EXERCISE DESCRIPTION
Where does "relief" appear in the data? Return each line that holds it.

INPUT MATERIAL
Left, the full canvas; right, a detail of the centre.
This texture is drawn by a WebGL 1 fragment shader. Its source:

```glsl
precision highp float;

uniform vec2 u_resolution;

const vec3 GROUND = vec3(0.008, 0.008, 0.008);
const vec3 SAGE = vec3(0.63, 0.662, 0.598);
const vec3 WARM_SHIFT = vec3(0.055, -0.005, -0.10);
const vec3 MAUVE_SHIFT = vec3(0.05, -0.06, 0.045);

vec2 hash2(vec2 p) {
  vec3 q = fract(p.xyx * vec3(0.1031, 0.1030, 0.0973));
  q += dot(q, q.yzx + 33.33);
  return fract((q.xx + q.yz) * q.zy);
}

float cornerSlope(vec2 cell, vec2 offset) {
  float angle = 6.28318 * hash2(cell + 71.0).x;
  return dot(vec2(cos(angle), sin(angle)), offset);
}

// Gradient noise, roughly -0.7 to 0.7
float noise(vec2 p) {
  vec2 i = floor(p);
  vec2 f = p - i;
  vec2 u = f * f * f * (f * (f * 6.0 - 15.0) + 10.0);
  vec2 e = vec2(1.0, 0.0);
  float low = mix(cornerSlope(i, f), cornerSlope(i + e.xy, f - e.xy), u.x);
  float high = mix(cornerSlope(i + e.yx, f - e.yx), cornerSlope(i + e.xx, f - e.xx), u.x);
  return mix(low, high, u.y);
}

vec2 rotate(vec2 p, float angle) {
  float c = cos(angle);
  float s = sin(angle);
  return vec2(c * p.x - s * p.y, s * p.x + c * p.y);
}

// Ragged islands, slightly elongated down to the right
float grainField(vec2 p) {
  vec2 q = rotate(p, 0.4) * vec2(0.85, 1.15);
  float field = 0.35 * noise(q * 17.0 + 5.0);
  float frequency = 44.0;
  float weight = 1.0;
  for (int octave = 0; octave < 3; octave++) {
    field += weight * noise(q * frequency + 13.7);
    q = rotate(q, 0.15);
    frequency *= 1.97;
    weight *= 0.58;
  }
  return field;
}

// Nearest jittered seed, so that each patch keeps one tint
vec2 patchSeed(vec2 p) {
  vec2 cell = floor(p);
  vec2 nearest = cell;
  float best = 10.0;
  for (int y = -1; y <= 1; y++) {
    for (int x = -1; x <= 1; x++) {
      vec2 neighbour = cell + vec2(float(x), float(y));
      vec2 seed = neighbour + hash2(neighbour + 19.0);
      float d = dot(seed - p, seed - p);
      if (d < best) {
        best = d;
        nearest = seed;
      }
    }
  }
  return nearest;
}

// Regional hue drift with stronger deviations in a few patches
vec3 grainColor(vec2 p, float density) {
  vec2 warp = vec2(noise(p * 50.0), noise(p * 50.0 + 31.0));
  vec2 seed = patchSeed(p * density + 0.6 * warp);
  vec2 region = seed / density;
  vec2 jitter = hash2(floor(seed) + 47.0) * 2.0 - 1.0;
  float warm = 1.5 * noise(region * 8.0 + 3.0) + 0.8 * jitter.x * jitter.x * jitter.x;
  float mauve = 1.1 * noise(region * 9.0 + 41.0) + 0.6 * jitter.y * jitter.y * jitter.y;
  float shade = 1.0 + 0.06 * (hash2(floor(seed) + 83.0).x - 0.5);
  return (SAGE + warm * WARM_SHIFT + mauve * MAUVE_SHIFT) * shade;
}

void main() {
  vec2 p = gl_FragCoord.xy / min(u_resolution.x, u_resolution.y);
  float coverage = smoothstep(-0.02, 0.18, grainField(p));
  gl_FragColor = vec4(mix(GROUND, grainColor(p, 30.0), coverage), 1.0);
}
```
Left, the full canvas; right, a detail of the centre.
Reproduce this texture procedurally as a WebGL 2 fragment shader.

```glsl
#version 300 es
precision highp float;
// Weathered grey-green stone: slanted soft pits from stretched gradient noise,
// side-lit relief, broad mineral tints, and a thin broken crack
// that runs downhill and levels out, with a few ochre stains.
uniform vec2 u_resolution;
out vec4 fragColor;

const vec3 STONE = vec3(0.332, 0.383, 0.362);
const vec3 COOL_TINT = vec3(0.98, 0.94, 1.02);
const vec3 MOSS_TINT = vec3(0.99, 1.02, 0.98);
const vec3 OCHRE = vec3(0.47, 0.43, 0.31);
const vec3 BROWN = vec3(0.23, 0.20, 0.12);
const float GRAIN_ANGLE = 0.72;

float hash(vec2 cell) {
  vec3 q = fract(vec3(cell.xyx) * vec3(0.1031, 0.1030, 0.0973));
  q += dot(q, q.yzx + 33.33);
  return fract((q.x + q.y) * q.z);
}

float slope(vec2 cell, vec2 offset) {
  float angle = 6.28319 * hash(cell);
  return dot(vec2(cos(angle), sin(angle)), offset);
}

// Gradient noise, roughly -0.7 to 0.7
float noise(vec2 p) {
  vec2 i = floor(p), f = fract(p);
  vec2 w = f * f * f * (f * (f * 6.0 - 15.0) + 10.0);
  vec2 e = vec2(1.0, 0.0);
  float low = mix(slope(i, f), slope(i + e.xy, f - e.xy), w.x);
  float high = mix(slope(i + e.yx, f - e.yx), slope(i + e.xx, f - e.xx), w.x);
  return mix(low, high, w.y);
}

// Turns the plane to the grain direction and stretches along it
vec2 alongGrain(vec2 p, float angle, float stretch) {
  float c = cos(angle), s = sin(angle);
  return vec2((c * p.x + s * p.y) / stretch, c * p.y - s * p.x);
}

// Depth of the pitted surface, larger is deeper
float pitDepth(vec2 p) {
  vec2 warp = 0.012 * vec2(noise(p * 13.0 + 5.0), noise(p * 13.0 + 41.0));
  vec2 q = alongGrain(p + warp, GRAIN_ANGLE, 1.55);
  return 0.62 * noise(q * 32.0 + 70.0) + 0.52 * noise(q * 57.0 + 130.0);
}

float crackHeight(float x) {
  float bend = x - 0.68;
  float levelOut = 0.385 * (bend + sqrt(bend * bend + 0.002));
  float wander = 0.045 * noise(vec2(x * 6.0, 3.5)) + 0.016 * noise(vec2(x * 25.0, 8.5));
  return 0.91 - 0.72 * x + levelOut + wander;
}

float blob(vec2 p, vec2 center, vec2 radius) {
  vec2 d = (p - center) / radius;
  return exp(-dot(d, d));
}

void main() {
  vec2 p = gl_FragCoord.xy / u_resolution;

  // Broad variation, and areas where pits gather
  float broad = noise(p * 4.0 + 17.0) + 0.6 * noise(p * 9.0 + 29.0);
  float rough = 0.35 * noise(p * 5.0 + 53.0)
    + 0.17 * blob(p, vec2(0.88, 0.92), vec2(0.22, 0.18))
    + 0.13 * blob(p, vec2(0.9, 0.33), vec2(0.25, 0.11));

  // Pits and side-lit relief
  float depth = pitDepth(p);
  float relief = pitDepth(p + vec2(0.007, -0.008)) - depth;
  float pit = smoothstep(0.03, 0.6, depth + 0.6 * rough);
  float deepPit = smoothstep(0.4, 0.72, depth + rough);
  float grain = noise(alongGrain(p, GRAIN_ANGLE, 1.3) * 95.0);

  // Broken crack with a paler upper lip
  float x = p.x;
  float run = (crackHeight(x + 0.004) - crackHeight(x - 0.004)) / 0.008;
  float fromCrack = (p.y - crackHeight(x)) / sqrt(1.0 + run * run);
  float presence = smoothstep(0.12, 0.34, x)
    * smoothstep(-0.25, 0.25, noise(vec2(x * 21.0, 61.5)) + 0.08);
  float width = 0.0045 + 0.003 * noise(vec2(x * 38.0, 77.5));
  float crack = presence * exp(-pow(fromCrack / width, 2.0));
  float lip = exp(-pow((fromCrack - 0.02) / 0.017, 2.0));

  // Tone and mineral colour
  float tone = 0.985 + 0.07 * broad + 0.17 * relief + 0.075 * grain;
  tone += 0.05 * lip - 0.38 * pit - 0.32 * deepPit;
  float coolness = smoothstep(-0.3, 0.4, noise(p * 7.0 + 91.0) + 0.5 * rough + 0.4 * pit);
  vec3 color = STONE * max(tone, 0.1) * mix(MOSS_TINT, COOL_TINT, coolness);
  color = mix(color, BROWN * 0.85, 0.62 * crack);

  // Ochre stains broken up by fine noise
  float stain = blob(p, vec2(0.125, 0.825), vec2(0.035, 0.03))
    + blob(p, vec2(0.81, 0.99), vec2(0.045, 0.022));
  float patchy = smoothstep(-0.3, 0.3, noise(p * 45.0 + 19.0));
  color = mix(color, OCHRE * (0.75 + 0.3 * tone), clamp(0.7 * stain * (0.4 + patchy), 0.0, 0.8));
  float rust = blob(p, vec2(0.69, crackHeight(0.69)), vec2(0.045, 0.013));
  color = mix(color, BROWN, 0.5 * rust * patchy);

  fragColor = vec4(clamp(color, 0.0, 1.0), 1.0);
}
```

RESULT BELOW
// side-lit relief, broad mineral tints, and a thin broken crack
  // Pits and side-lit relief
  float relief = pitDepth(p + vec2(0.007, -0.008)) - depth;
  float tone = 0.985 + 0.07 * broad + 0.17 * relief + 0.075 * grain;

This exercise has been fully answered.